(The data)

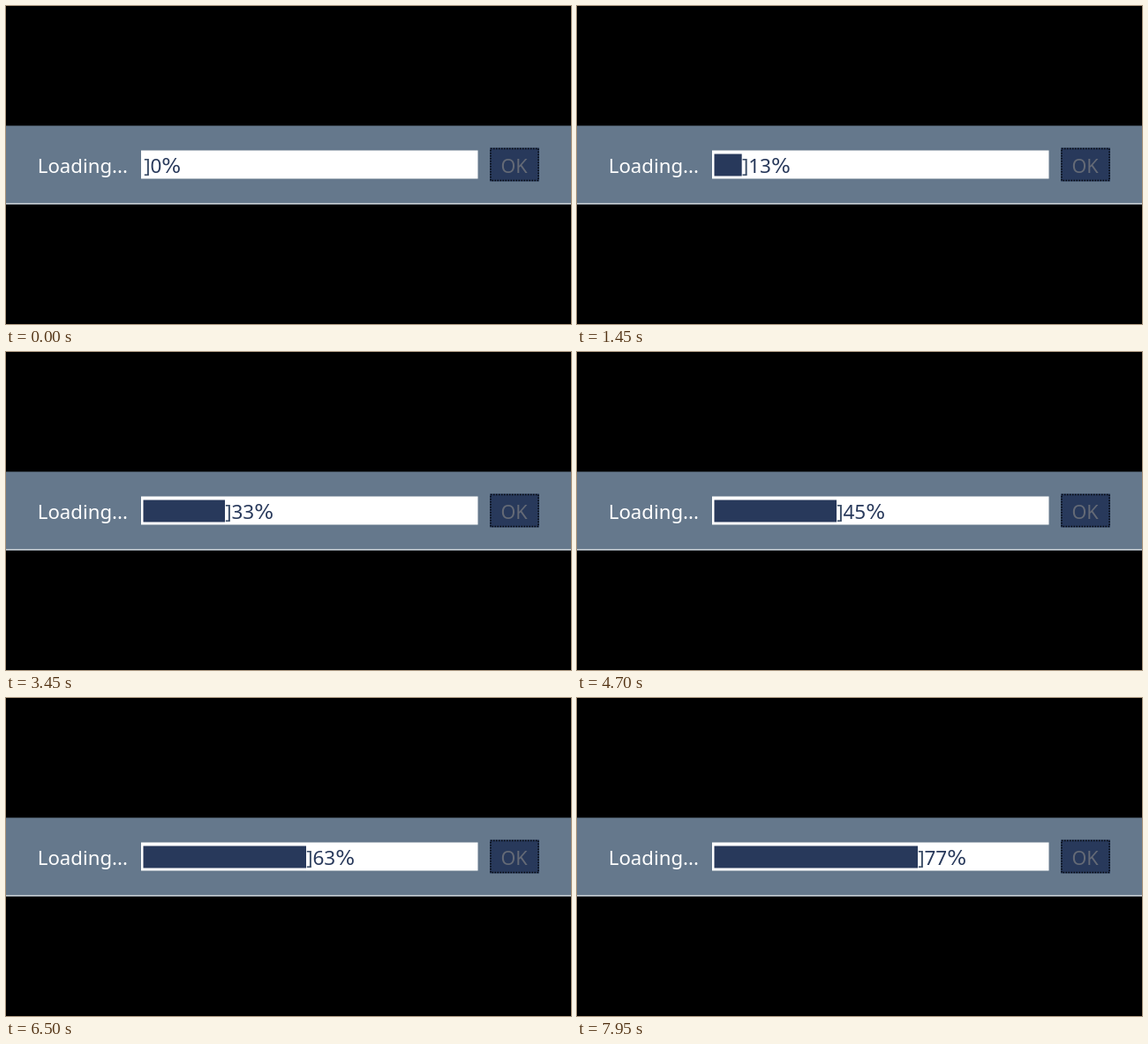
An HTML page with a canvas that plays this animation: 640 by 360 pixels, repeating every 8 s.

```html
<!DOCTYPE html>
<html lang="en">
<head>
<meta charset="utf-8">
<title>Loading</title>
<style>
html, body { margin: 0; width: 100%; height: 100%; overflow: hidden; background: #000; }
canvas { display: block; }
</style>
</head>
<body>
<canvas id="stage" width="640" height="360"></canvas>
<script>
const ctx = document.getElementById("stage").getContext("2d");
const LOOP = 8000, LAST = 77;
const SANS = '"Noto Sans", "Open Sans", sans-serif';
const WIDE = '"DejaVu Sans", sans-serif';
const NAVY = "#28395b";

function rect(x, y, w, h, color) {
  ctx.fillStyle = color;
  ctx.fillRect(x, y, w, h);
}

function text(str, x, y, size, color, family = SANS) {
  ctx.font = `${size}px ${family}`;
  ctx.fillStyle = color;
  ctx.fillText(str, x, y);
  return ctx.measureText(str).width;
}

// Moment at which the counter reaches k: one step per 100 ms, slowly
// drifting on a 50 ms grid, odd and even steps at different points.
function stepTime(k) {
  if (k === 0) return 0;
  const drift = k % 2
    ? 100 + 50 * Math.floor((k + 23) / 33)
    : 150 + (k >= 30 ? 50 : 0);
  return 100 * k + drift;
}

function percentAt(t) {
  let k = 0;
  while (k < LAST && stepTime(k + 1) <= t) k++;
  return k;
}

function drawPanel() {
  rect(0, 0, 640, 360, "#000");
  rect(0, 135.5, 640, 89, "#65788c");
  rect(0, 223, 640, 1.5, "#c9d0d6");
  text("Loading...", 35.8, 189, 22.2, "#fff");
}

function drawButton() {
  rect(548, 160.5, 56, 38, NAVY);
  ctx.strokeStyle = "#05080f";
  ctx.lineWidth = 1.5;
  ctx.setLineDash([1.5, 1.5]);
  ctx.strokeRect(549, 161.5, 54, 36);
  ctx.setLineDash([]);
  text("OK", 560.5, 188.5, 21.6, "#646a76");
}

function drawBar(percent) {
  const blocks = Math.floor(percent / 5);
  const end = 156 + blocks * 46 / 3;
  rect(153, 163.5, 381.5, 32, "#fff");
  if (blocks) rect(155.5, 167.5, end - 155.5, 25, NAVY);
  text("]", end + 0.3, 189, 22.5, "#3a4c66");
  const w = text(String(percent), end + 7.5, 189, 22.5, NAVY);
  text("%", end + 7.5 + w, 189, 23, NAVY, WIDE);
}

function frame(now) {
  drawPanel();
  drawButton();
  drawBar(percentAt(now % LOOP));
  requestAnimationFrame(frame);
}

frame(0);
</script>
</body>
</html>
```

(End The data)

### Goal of the exercise
In the records above, find each line that holds the word "const"; copy all such lines.

### Written answer
const ctx = document.getElementById("stage").getContext("2d");
const LOOP = 8000, LAST = 77;
const SANS = '"Noto Sans", "Open Sans", sans-serif';
const WIDE = '"DejaVu Sans", sans-serif';
const NAVY = "#28395b";
  const drift = k % 2
  const blocks = Math.floor(percent / 5);
  const end = 156 + blocks * 46 / 3;
  const w = text(String(percent), end + 7.5, 189, 22.5, NAVY);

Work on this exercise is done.